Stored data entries

#####

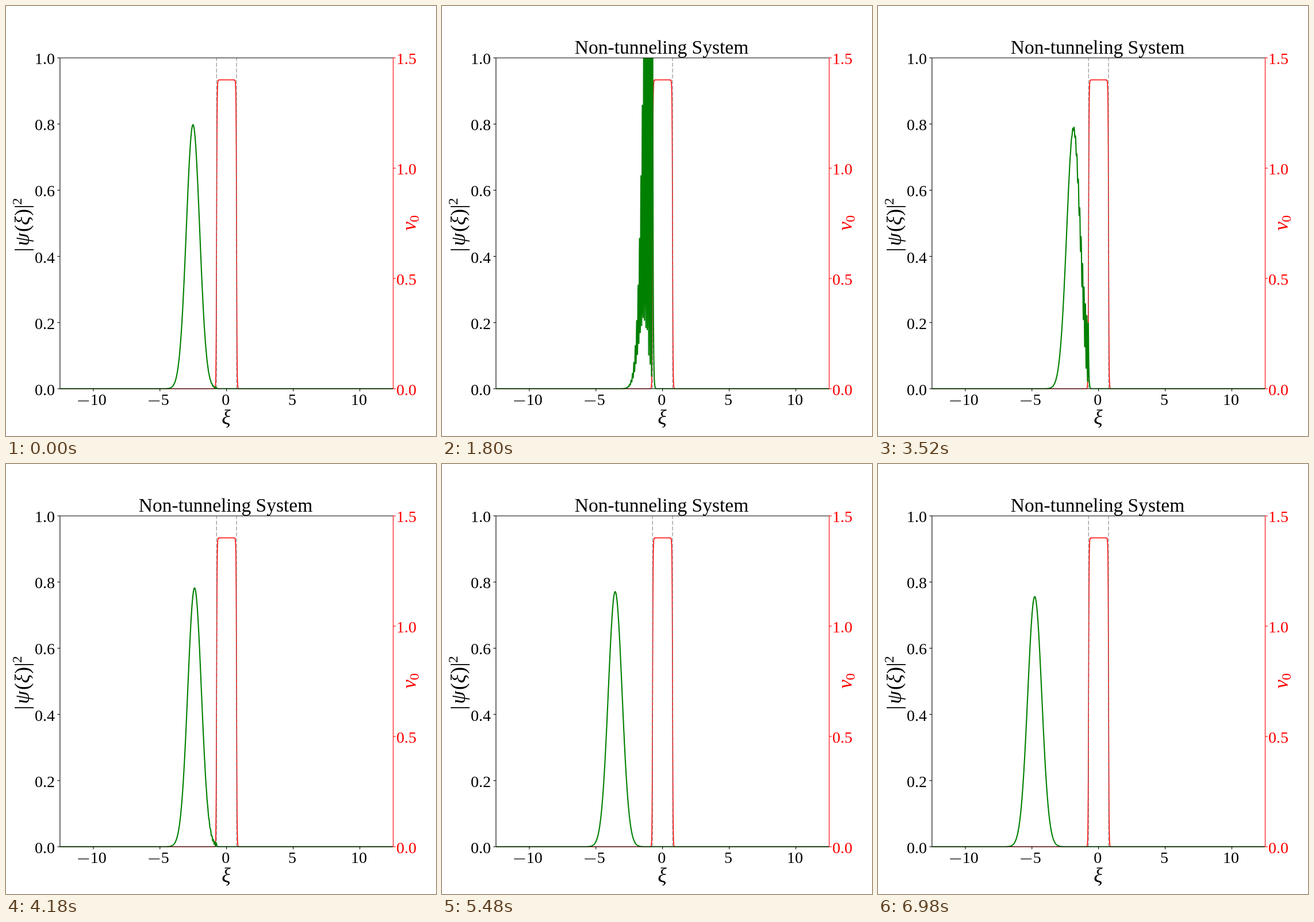
Animation of 748 by 748 pixels, one loop 7000 ms. Source, as an HTML page with a canvas:

```html
<!DOCTYPE html>
<html>
<head>
<meta charset="utf-8">
<style>
  html, body { margin: 0; width: 100%; height: 100%; overflow: hidden; background: #fff; }
  canvas { display: block; }
</style>
</head>
<body>
<canvas id="plot" width="748" height="748"></canvas>
<script>
const ctx = document.getElementById('plot').getContext('2d');
const box = { left: 93.9, right: 673.5, top: 90.2, bottom: 665.8 };
const RED = '#f00', GREEN = '#008000', BLACK = '#000';
const SERIF = '"Liberation Serif", "Noto Serif", serif';

const px = x => box.left + (x + 12.5) / 25 * (box.right - box.left);
const py = v => box.bottom - v * (box.bottom - box.top);

// Packet and barrier parameters, in plot units and steps
const speed = 0.0398, spread = 0.00227, wave = 29.6;
const lastCrest = -0.774, edge = -0.75, decay = 30;

function density(x, n) {
  const widen = 1 + (spread * n) ** 2;
  const peak = Math.sqrt(0.798 / Math.sqrt(widen));
  const packet = c => peak * Math.exp(-((x - c) ** 2) / widen);
  const pos = Math.min(x, edge);
  const incoming = packet(-2.52 + speed * n), reflected = packet(1.14 - speed * n);
  const total = incoming ** 2 + reflected ** 2 +
    2 * incoming * reflected * Math.cos(2 * wave * (pos - lastCrest));
  return x > edge ? insideBarrier(x, n) : total;
}

function insideBarrier(x, n) {
  return density(edge, n) * Math.exp(-decay * (x - edge));
}

function barrier(x) {
  const s = 0.037;
  return 1.4 / 1.5 * (Math.tanh((x + 0.75) / s) - Math.tanh((x - 0.75) / s)) / 2;
}

function curve(f, color, width) {
  ctx.beginPath();
  for (let i = 0; i <= 2500; i++) {
    const x = -12.5 + i / 100;
    ctx.lineTo(px(x), py(Math.min(f(x), 6)));
  }
  ctx.strokeStyle = color;
  ctx.lineWidth = width;
  ctx.stroke();
}

function line(x1, y1, x2, y2, color = BLACK, width = 1.1) {
  ctx.beginPath();
  ctx.moveTo(x1, y1);
  ctx.lineTo(x2, y2);
  ctx.strokeStyle = color;
  ctx.lineWidth = width;
  ctx.stroke();
}

function text(s, x, y, size, align = 'center', color = BLACK, style = '') {
  ctx.font = `${style} ${size}px ${SERIF}`;
  ctx.textAlign = align;
  ctx.fillStyle = color;
  ctx.fillText(s, x, y);
}

// Runs draw with text going upwards from (x, y)
function upward(x, y, draw) {
  ctx.save();
  ctx.translate(x, y);
  ctx.rotate(-Math.PI / 2);
  draw();
  ctx.restore();
}

function axes() {
  const { left, right, top, bottom } = box;
  line(left, top, right, top);
  line(left, bottom, right, bottom);
  line(left, top, left, bottom);
  line(right, top, right, bottom, RED);

  for (let i = 0; i <= 5; i++) {
    const y = py(i / 5);
    line(left - 4.5, y, left, y);
    text((i / 5).toFixed(1), 85, y + 11, 28, 'right');
  }
  for (let i = 0; i <= 3; i++) {
    const y = py(i / 3);
    line(right, y, right + 4.5, y, RED);
    text((i / 2).toFixed(1), 679, y + 11, 28, 'left', RED);
  }
  for (let v = -10; v <= 10; v += 5) {
    const x = px(v), digits = String(Math.abs(v));
    line(x, bottom, x, bottom + 4.5);
    const shift = v < 0 ? 9 : -1.5;
    text(digits, x + shift, 694, 28);
    if (v < 0) {
      const end = x + shift - digits.length * 7 - 2.5;
      line(end - 19, 687, end, 687, BLACK, 1.3);
    }
  }

  text('ξ', 383, 726.5, 36, 'center', BLACK, 'italic');
  upward(40, 428, () => {
    text('|', 4, 0, 36);
    text('ψ', 22, 0, 36, 'center', BLACK, 'italic');
    text('(', 41, 0, 36);
    text('ξ', 54.5, 0, 36, 'center', BLACK, 'italic');
    text(')', 69, 0, 36);
    text('|', 79, 0, 36);
    text('2', 88, -13, 24);
  });
  upward(713, 390, () => {
    text('v', 7, 0, 35, 'center', RED, 'italic');
    text('0', 20, 5, 24, 'center', RED);
  });
}

function render(n) {
  ctx.fillStyle = '#fff';
  ctx.fillRect(0, 0, 748, 748);

  ctx.save();
  ctx.beginPath();
  ctx.rect(box.left, box.top, box.right - box.left, box.bottom - box.top + 0.8);
  ctx.clip();
  ctx.lineJoin = 'round';
  curve(barrier, RED, 1.6);
  ctx.setLineDash([7, 3]);
  for (const x of [-0.75, 0.75]) {
    line(px(x), box.bottom, px(x), box.top, 'rgba(128,128,128,.75)', 1.4);
  }
  ctx.setLineDash([]);
  curve(x => density(x, n), GREEN, 2.1);
  ctx.restore();

  axes();
  if (n > 0) text('Non-tunneling System', 382, 83, 33.5);
}

// Three steps every 140 ms, lasting 20, 100 and 20 ms
function stepAt(ms) {
  const t = ms % 7000, r = t % 140;
  return 3 * Math.floor(t / 140) + (r >= 120 ? 2 : r >= 20 ? 1 : 0);
}

const start = performance.now();
let shown = -1;
function tick() {
  const n = stepAt(performance.now() - start);
  if (n !== shown) render(shown = n);
  requestAnimationFrame(tick);
}
tick();
</script>
</body>
</html>
```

#####

Before copying, set the pictures aside; then give the records again exactly.

▶ EXERCISE RESPONSE
Animation of 748 by 748 pixels, one loop 7000 ms. Source, as an HTML page with a canvas:

```html
<!DOCTYPE html>
<html>
<head>
<meta charset="utf-8">
<style>
  html, body { margin: 0; width: 100%; height: 100%; overflow: hidden; background: #fff; }
  canvas { display: block; }
</style>
</head>
<body>
<canvas id="plot" width="748" height="748"></canvas>
<script>
const ctx = document.getElementById('plot').getContext('2d');
const box = { left: 93.9, right: 673.5, top: 90.2, bottom: 665.8 };
const RED = '#f00', GREEN = '#008000', BLACK = '#000';
const SERIF = '"Liberation Serif", "Noto Serif", serif';

const px = x => box.left + (x + 12.5) / 25 * (box.right - box.left);
const py = v => box.bottom - v * (box.bottom - box.top);

// Packet and barrier parameters, in plot units and steps
const speed = 0.0398, spread = 0.00227, wave = 29.6;
const lastCrest = -0.774, edge = -0.75, decay = 30;

function density(x, n) {
  const widen = 1 + (spread * n) ** 2;
  const peak = Math.sqrt(0.798 / Math.sqrt(widen));
  const packet = c => peak * Math.exp(-((x - c) ** 2) / widen);
  const pos = Math.min(x, edge);
  const incoming = packet(-2.52 + speed * n), reflected = packet(1.14 - speed * n);
  const total = incoming ** 2 + reflected ** 2 +
    2 * incoming * reflected * Math.cos(2 * wave * (pos - lastCrest));
  return x > edge ? insideBarrier(x, n) : total;
}

function insideBarrier(x, n) {
  return density(edge, n) * Math.exp(-decay * (x - edge));
}

function barrier(x) {
  const s = 0.037;
  return 1.4 / 1.5 * (Math.tanh((x + 0.75) / s) - Math.tanh((x - 0.75) / s)) / 2;
}

function curve(f, color, width) {
  ctx.beginPath();
  for (let i = 0; i <= 2500; i++) {
    const x = -12.5 + i / 100;
    ctx.lineTo(px(x), py(Math.min(f(x), 6)));
  }
  ctx.strokeStyle = color;
  ctx.lineWidth = width;
  ctx.stroke();
}

function line(x1, y1, x2, y2, color = BLACK, width = 1.1) {
  ctx.beginPath();
  ctx.moveTo(x1, y1);
  ctx.lineTo(x2, y2);
  ctx.strokeStyle = color;
  ctx.lineWidth = width;
  ctx.stroke();
}

function text(s, x, y, size, align = 'center', color = BLACK, style = '') {
  ctx.font = `${style} ${size}px ${SERIF}`;
  ctx.textAlign = align;
  ctx.fillStyle = color;
  ctx.fillText(s, x, y);
}

// Runs draw with text going upwards from (x, y)
function upward(x, y, draw) {
  ctx.save();
  ctx.translate(x, y);
  ctx.rotate(-Math.PI / 2);
  draw();
  ctx.restore();
}

function axes() {
  const { left, right, top, bottom } = box;
  line(left, top, right, top);
  line(left, bottom, right, bottom);
  line(left, top, left, bottom);
  line(right, top, right, bottom, RED);

  for (let i = 0; i <= 5; i++) {
    const y = py(i / 5);
    line(left - 4.5, y, left, y);
    text((i / 5).toFixed(1), 85, y + 11, 28, 'right');
  }
  for (let i = 0; i <= 3; i++) {
    const y = py(i / 3);
    line(right, y, right + 4.5, y, RED);
    text((i / 2).toFixed(1), 679, y + 11, 28, 'left', RED);
  }
  for (let v = -10; v <= 10; v += 5) {
    const x = px(v), digits = String(Math.abs(v));
    line(x, bottom, x, bottom + 4.5);
    const shift = v < 0 ? 9 : -1.5;
    text(digits, x + shift, 694, 28);
    if (v < 0) {
      const end = x + shift - digits.length * 7 - 2.5;
      line(end - 19, 687, end, 687, BLACK, 1.3);
    }
  }

  text('ξ', 383, 726.5, 36, 'center', BLACK, 'italic');
  upward(40, 428, () => {
    text('|', 4, 0, 36);
    text('ψ', 22, 0, 36, 'center', BLACK, 'italic');
    text('(', 41, 0, 36);
    text('ξ', 54.5, 0, 36, 'center', BLACK, 'italic');
    text(')', 69, 0, 36);
    text('|', 79, 0, 36);
    text('2', 88, -13, 24);
  });
  upward(713, 390, () => {
    text('v', 7, 0, 35, 'center', RED, 'italic');
    text('0', 20, 5, 24, 'center', RED);
  });
}

function render(n) {
  ctx.fillStyle = '#fff';
  ctx.fillRect(0, 0, 748, 748);

  ctx.save();
  ctx.beginPath();
  ctx.rect(box.left, box.top, box.right - box.left, box.bottom - box.top + 0.8);
  ctx.clip();
  ctx.lineJoin = 'round';
  curve(barrier, RED, 1.6);
  ctx.setLineDash([7, 3]);
  for (const x of [-0.75, 0.75]) {
    line(px(x), box.bottom, px(x), box.top, 'rgba(128,128,128,.75)', 1.4);
  }
  ctx.setLineDash([]);
  curve(x => density(x, n), GREEN, 2.1);
  ctx.restore();

  axes();
  if (n > 0) text('Non-tunneling System', 382, 83, 33.5);
}

// Three steps every 140 ms, lasting 20, 100 and 20 ms
function stepAt(ms) {
  const t = ms % 7000, r = t % 140;
  return 3 * Math.floor(t / 140) + (r >= 120 ? 2 : r >= 20 ? 1 : 0);
}

const start = performance.now();
let shown = -1;
function tick() {
  const n = stepAt(performance.now() - start);
  if (n !== shown) render(shown = n);
  requestAnimationFrame(tick);
}
tick();
</script>
</body>
</html>
```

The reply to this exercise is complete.